German artillery and Stuka bombardment of the monastery defences was intense. The Stuka's two 250 and 500 lb bombs all found a target.

But in the end German numbers and firepower ground the Kiwis down and they were never able to engage the paras effectively enough to be of help to the increasingly beleaguered Greek defenders in the monastery. The Greeks on Monastery Hill came under intense bombardment as the Germans played their ace card - calling in a Stuka for air support. This enabled them to avoid what would have been a costly frontal assault on the heavily defended hill across open ground. Once the Kiwis withdrew, the surviving Greeks on the hill (the relentless bombardment from the mountain gun and Stuka taking out most of the rifle sections defending the monastery) had little choice but to surrender. Yet again air support provided crucial success to German para operations - its been the case in every game we've played so far, just as it was historically.
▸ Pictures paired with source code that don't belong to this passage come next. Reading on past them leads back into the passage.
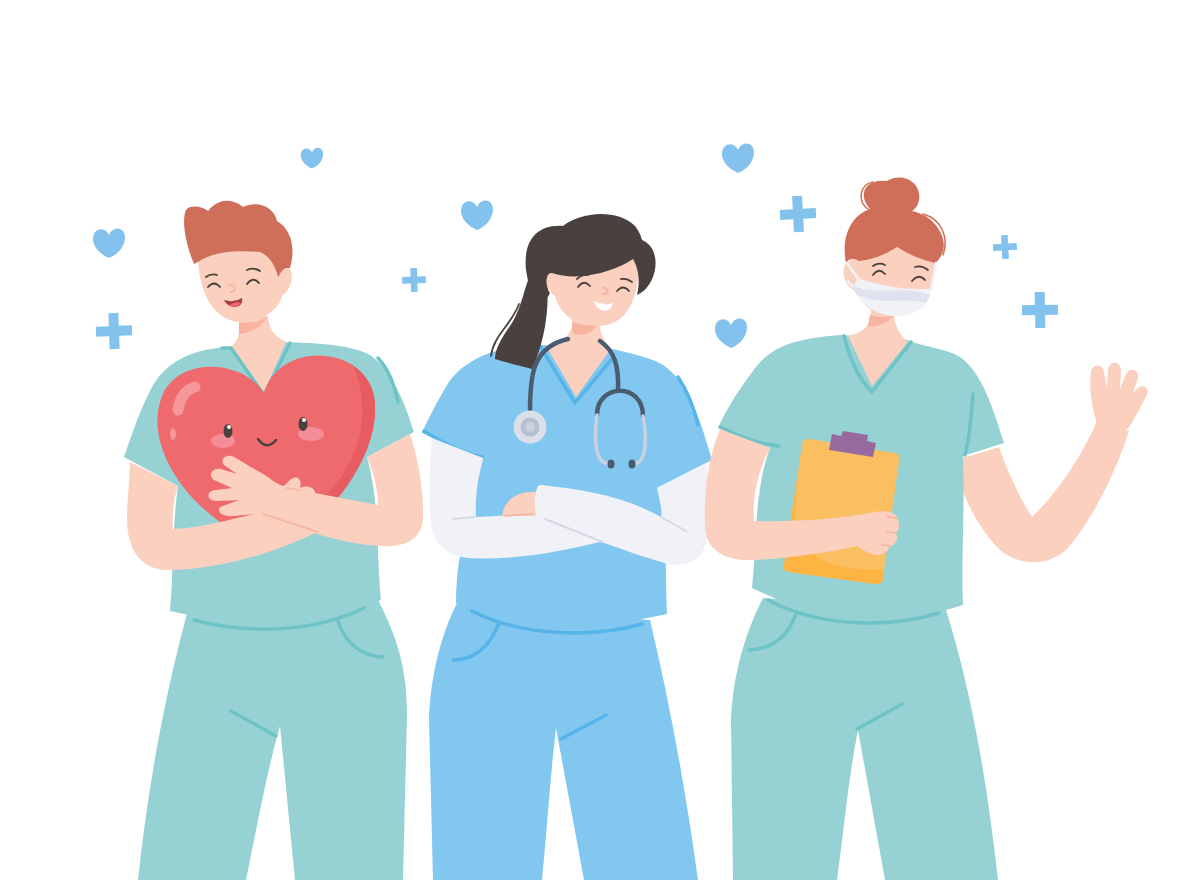
<!DOCTYPE html>
<html lang="en">
<head>
<meta charset="utf-8">
<title>Medical team</title>
<style>
:root {
  --paper: #ffffff;
  --teal: #96d1d3; --teal-line: #6dc3c6;
  --blue: #81c7f0; --blue-line: #56b4e8;
  --icon: #82c2ed;
  --skin: #fbd0be; --skin-shade: #f6b3a0;
  --ginger: #d06f59; --brunette: #4a413f;
  --ink: #4a413f;
  --heart: #ef6a6c; --heart-shade: #e65c60; --heart-shine: #f6989a; --blush: #f58d98;
  --sleeve: #f1f1f8; --sleeve-line: #d8d9e6;
  --steel: #4b5c70; --tube: #c9d0de;
  --board: #fabf60; --board-shade: #fdb443; --clip: #976a9d;
}
html, body { margin: 0; background: var(--paper); overflow: hidden; }
svg { display: block; width: 1200px; height: 880px; }
.teal { fill: var(--teal); }
.blue { fill: var(--blue); }
.skin { fill: var(--skin); }
.skin-shade { fill: var(--skin-shade); }
.ginger { fill: var(--ginger); }
.brunette { fill: var(--brunette); }
.sleeve { fill: var(--sleeve); }
.icon { fill: var(--icon); }
.line { fill: none; stroke-width: 3.5; stroke-linecap: round; stroke-linejoin: round; }
.teal-line { stroke: var(--teal-line); }
.blue-line { stroke: var(--blue-line); }
.face-line { stroke: var(--ink); stroke-width: 1.8; }
.nose { stroke: var(--skin-shade); stroke-width: 1.8; }
.skin-line { stroke: var(--skin-shade); stroke-width: 1.6; }
.sleeve-line { stroke: var(--sleeve-line); stroke-width: 2; }
.finger { fill: none; stroke: var(--skin); stroke-linecap: round; stroke-linejoin: round; }
</style>
</head>
<body>
<svg viewBox="0 0 1200 880" role="img" aria-label="Three smiling medical workers in scrubs, one hugging a heart, one with a stethoscope, one waving with a clipboard">
  <defs>
    <path id="small-heart" d="M0 15C-9 11-16 4-16-4C-16-15-4-17 0-8C4-18 16-16 16-6C16 4 8 12 0 15Z"/>
    <path id="plus" d="M-5-18H5V-5H18V5H5V18H-5V5H-18V-5H-5Z"/>
    <clipPath id="heart-clip"><path d="M264 393C245 361 181 355 163 394C145 434 173 485 211 515C232 532 254 548 273 550C297 541 327 514 347 486C367 457 379 425 374 396C363 344 279 341 264 393Z"/></clipPath>
    <clipPath id="board-clip"><path d="M810 439L894 453Q901 454 899 461L883 578Q882 585 875 584L789 572Q783 571 784 565L802 445Q803 438 810 439Z"/></clipPath>
    <clipPath id="mask-clip"><path d="M858 278Q889 290 931 289C929 307 914 317 894 316C873 315 857 300 853 287Z"/></clipPath>
  </defs>

  <g id="floating-icons" class="icon">
    <use href="#small-heart" transform="translate(109 243)"/>
    <use href="#small-heart" transform="translate(312 158) scale(.7)"/>
    <use href="#small-heart" transform="translate(477 215)"/>
    <use href="#small-heart" transform="translate(738 158)"/>
    <use href="#small-heart" transform="translate(731 333)"/>
    <use href="#plus" transform="translate(114 331) rotate(-2)"/>
    <use href="#plus" transform="translate(414 280) rotate(-2) scale(.66)"/>
    <use href="#plus" transform="translate(798 214) rotate(-3)"/>
    <use href="#plus" transform="translate(1005 247) rotate(-3) scale(.66)"/>
    <use href="#plus" transform="translate(1040 310) rotate(-1)"/>
  </g>

  <g id="nurse-with-heart">
    <g id="nurse-trousers">
      <path class="teal" d="M189 606L378 600C397 637 407 668 407 714L403 880H295L280 726C266 775 256 832 246 880H138C148 787 164 698 189 606Z"/>
      <path class="line teal-line" d="M231 711L276 736M338 621C345 642 360 656 383 657"/>
    </g>
    <path id="nurse-shirt" class="teal" d="M226 347C188 350 164 364 151 389C139 412 131 437 124 457L178 486C172 527 174 566 170 611C238 627 315 625 381 600C376 550 380 504 367 457L414 432C405 404 393 371 370 355C349 344 313 343 286 342Z"/>
    <path class="line teal-line" d="M194 620C250 635 315 632 364 608M378 358C389 370 394 384 398 402"/>
    <path class="skin" d="M239 316H268C269 331 276 337 286 342L264 393L230 347C238 343 240 334 239 316Z"/>
    <path class="skin-shade" d="M239 322Q256 325 268 316Q260 331 239 334Z"/>
    <path class="line teal-line" d="M222 348L231 348L264 395L290 343"/>
    <g id="nurse-head">
      <path class="skin" d="M198 247C196 286 211 323 243 322C267 321 281 305 282 296C291 290 295 275 289 268L279 271L265 240H205Z"/>
      <path class="ginger" d="M194 264C184 240 182 218 186 210C191 204 203 207 208 211C218 198 233 198 243 207C258 200 274 207 277 221C291 229 296 248 290 268C282 267 281 273 278 277C275 264 268 255 260 252C239 250 213 251 198 262Z"/>
      <path class="line face-line" d="M206 277Q211 273 217 275M247 270Q254 267 260 271M208 287Q214 280 220 287M247 284Q253 276 259 283"/>
      <path class="line nose" d="M229 285C236 284 237 292 230 292"/>
      <path d="M224 300Q234 303 242 298C244 309 229 310 224 300Z" fill="#a93d3e"/>
      <path d="M229 305Q236 301 241 303Q236 309 229 305Z" fill="#ef6a6c"/>
    </g>
    <g id="hugged-heart">
      <path d="M264 393C245 361 181 355 163 394C145 434 173 485 211 515C232 532 254 548 273 550C297 541 327 514 347 486C367 457 379 425 374 396C363 344 279 341 264 393Z" fill="var(--heart)"/>
      <path clip-path="url(#heart-clip)" d="M350 360C372 400 367 462 316 504C293 524 270 532 240 530L275 556L385 470V370Z" fill="var(--heart-shade)"/>
      <path d="M178 410Q181 391 195 387" fill="none" stroke="var(--heart-shine)" stroke-width="11" stroke-linecap="round"/>
      <ellipse cx="173" cy="434" rx="3" ry="6" fill="var(--heart-shine)"/>
      <ellipse cx="223" cy="441" rx="12" ry="7" fill="var(--blush)"/>
      <ellipse cx="311" cy="434" rx="13" ry="7" fill="var(--blush)"/>
      <g fill="var(--ink)"><ellipse cx="228" cy="431" rx="4.5" ry="7"/><ellipse cx="303" cy="424" rx="4.5" ry="7"/></g>
      <g fill="var(--paper)"><circle cx="229" cy="427" r="2"/><circle cx="304" cy="420" r="2"/></g>
      <path class="line" d="M258 439Q267 451 276 440" stroke="var(--ink)" style="stroke-width:2.5"/>
    </g>
    <g id="nurse-arms">
      <path class="skin" d="M130 462L178 486C173 501 172 515 173 529C201 528 231 519 255 514L290 480C296 474 303 479 300 488C309 484 317 489 315 496L325 528C280 552 216 571 164 570C136 567 127 544 127 518C127 499 130 480 130 462Z"/>
      <path class="skin" d="M367 457L410 434C419 461 424 494 423 520C421 539 405 548 380 546C344 544 298 530 263 514L242 515C229 518 215 515 220 507L239 500L216 501C205 500 207 490 216 490L232 488L214 480C207 475 213 467 221 469L237 474L224 465C219 459 227 453 234 457L268 477C276 484 286 488 299 490L378 505C378 488 373 472 367 457Z"/>
      <path class="line skin-line" d="M263 514L318 532M286 488L300 490"/>
    </g>
  </g>

  <g id="doctor-with-stethoscope">
    <g id="doctor-trousers">
      <path class="blue" d="M457 603L650 620C670 704 686 792 698 880H584L556 728C550 778 547 830 542 880H433L429 718C431 672 442 633 457 603Z"/>
      <path class="line blue-line" d="M453 660C476 660 490 646 499 623M561 739L606 715"/>
    </g>
    <path id="doctor-shirt" class="blue" d="M538 345C493 346 462 361 447 385C437 402 428 419 422 433L483 458C472 508 456 548 456 603C516 632 596 630 667 614C665 572 668 529 657 488L712 460C701 422 689 382 663 365C647 355 620 352 602 346Z"/>
    <path class="line blue-line" d="M472 611C525 638 596 637 642 624M424 431C446 445 463 453 482 457M678 377C688 392 694 408 698 425"/>
    <path class="skin" d="M572 318H599C599 333 604 341 611 349L576 397L546 346C564 342 573 335 572 318Z"/>
    <path class="skin-shade" d="M572 322Q587 328 599 322Q590 338 573 334Z"/>
    <path class="line blue-line" d="M540 346L575 403L611 360"/>
    <path class="brunette" d="M552 242C525 262 527 302 510 326C500 340 495 350 495 359C508 363 521 366 532 369C543 346 550 313 547 278Z"/>
    <path class="line face-line" d="M491 356C493 336 512 324 519 304"/>
    <g id="doctor-head">
      <path class="skin" d="M558 255L553 272C543 270 543 288 555 296C560 315 577 326 597 326C626 326 640 302 639 255Z"/>
      <path class="brunette" d="M526 270C523 242 536 224 563 226C578 213 616 207 635 226C641 234 641 237 642 240C664 249 657 287 637 295C641 278 637 266 633 259C614 272 577 282 552 273C545 272 545 287 550 293L535 320Z"/>
      <path class="line face-line" d="M578 287Q584 279 590 286M617 291Q623 284 629 291M577 279Q582 274 588 275M621 279Q627 278 632 282"/>
      <path class="line nose" d="M603 288C610 288 609 295 603 294"/>
      <path d="M594 301Q604 306 613 303C611 314 597 313 594 301Z" fill="var(--paper)"/>
    </g>
    <g id="stethoscope" class="line">
      <path d="M530 412C530 376 532 347 568 339M600 341C615 351 619 367 618 391M597 415C597 383 643 382 643 416" stroke="var(--steel)" style="stroke-width:4.5"/>
      <path d="M597 415C594 438 594 464 610 464M643 416C647 438 647 464 633 464" stroke="var(--tube)"/>
      <g stroke="none"><ellipse cx="611" cy="464" rx="3.5" ry="4.5" fill="var(--steel)"/><ellipse cx="632" cy="464" rx="3.5" ry="4.5" fill="var(--steel)"/>
      <circle cx="530" cy="427" r="16.5" fill="#dadfe9"/><circle cx="530" cy="427" r="9.5" fill="#b5bfd0"/><circle cx="530" cy="427" r="5" fill="#c9d0de"/></g>
    </g>
    <g id="doctor-arms">
      <path class="sleeve" d="M432 438L483 458C478 477 475 496 476 517L536 514L604 541C560 552 510 561 468 558C441 555 431 538 430 515C428 489 430 462 432 438Z"/>
      <path class="skin" d="M502 516C505 497 521 490 538 492V516Z"/>
      <path class="sleeve" d="M541 485C579 489 622 495 661 517C663 506 660 497 657 488L706 463C710 490 709 516 706 543C702 560 688 567 668 564C626 552 582 535 537 517C533 506 535 495 537 488Q538 485 541 485Z"/>
      <path class="line sleeve-line" d="M453 519L474 517M545 519L603 542M661 517L686 531"/>
      <path class="line skin-line" d="M504 516L533 514"/>
    </g>
  </g>

  <g id="nurse-waving">
    <g id="waving-trousers">
      <path class="teal" d="M763 598L946 610C973 696 988 790 998 880H885L858 730C848 780 844 830 837 880H733L731 720C733 673 746 631 763 598Z"/>
      <path class="line teal-line" d="M749 650C773 649 788 636 796 614M857 729L902 704"/>
    </g>
    <g id="waving-arm">
      <path class="skin" d="M963 458L999 447C1008 473 1020 498 1032 517C1058 492 1083 454 1097 421L1129 431C1115 475 1091 521 1068 548C1051 566 1020 567 1000 550C981 531 968 507 962 488Z"/>
      <path class="skin" d="M1097 424C1090 400 1089 383 1091 372C1093 363 1103 364 1104 372L1107 388L1108 369C1110 360 1121 361 1121 370L1120 389L1126 374C1130 366 1140 370 1138 378L1133 393L1138 388C1144 383 1151 389 1146 397L1130 426C1122 437 1102 436 1097 424Z"/>
    </g>
    <path id="waving-shirt" class="teal" d="M842 335C797 338 770 346 753 371C738 391 727 408 718 428L770 448C754 491 757 540 752 588C813 618 887 630 963 605C961 559 965 507 963 456L1004 443C994 411 982 372 960 357C946 348 922 347 907 340Z"/>
    <path class="line teal-line" d="M768 600C815 625 882 630 939 613M720 427C742 438 759 444 779 446M973 394C971 418 970 436 965 455"/>
    <path class="skin" d="M871 310H894C894 326 899 334 908 342L872 386L848 336C865 332 871 325 871 310Z"/>
    <path class="skin-shade" d="M870 315Q882 319 894 315Q883 328 868 326Z"/>
    <path class="line teal-line" d="M844 336C850 360 860 380 872 392L911 342"/>
    <g id="waving-head">
      <path class="skin" d="M853 254L849 262C840 264 842 286 856 291C864 310 879 316 896 316C922 315 935 290 936 253L897 241Z"/>
      <path class="ginger" d="M846 263C841 238 850 216 870 209C857 195 865 178 887 181C901 172 922 181 919 200C918 206 915 209 912 211C936 216 947 238 943 251C941 258 937 261 936 263C926 261 911 256 897 247C883 256 870 260 859 261C852 257 849 259 846 263Z"/>
      <path class="line" d="M869 210C856 201 860 184 873 182M923 214C942 219 949 238 943 255" stroke="var(--ginger)" style="stroke-width:1.5"/>
      <path class="line face-line" d="M873 275Q879 267 885 274M912 281Q919 273 925 280M873 266Q879 262 885 265M915 267Q922 265 928 270"/>
      <g id="face-mask">
        <path class="line" d="M847 263L859 280M853 287L848 281M931 289L936 263" stroke="var(--sleeve)" style="stroke-width:2.5"/>
        <path class="sleeve" d="M858 278Q889 290 931 289C929 307 914 317 894 316C873 315 857 300 853 287Z"/>
        <path clip-path="url(#mask-clip)" d="M850 284C876 298 899 283 934 296V306C906 293 880 310 850 291Z" fill="#e0e2f0"/>
      </g>
    </g>
    <g id="clipboard">
      <path d="M810 439L894 453Q901 454 899 461L883 578Q882 585 875 584L789 572Q783 571 784 565L802 445Q803 438 810 439Z" fill="var(--board)"/>
      <path clip-path="url(#board-clip)" d="M800 430L795 520C799 556 834 574 890 569L885 590H775L790 430Z" fill="var(--board-shade)"/>
      <path d="M832 434L841 436L843 431L868 435L867 441L876 443L873 457L829 450Z" fill="var(--clip)"/>
    </g>
    <g id="clipboard-arm">
      <path class="skin" d="M720 429L770 448C757 473 752 499 754 521C796 522 840 519 874 512C886 510 897 512 898 520C900 526 899 530 896 533C899 540 895 545 890 546C887 554 879 557 872 554C863 551 860 548 858 546C823 553 783 560 744 560C719 558 704 546 705 523C704 490 708 458 720 429Z"/>
      <path class="line skin-line" d="M887 517L897 518M887 532L896 533M882 545L890 546"/>
    </g>
  </g>
</svg>
</body>
</html>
 Greek resistance on Monastery Hill finally collapses: as the German ground assault begins the defender's morale breaks and the surviving Greeks surrender.

All the explosions in the photos are made from cotton wool wrapped around tea-lights and sprayed with black paint. I got the idea off someone's blog and they turned out pretty well I think.  Well, that's about it until the demos next weekend.  Look out for the world first debut of RifRaf Miniatures WWII Greeks.  A nice and varied selection of rifle armed Greeks in greatcoats (bit warmish for Crete but nevermind!) and also coming with a variety of French and British LMGs and HMGs - Hotchkiss and Vickers - and an unusual sit-on trench mortar (you'll have to see it to know what I mean)  There are also two guns: a Krupps 75 and a Schneider mountain gun, together with crews.  All in all, quite a reasonable selection.  We'll have to see how they go against the fearsome Fallschirmjaeger!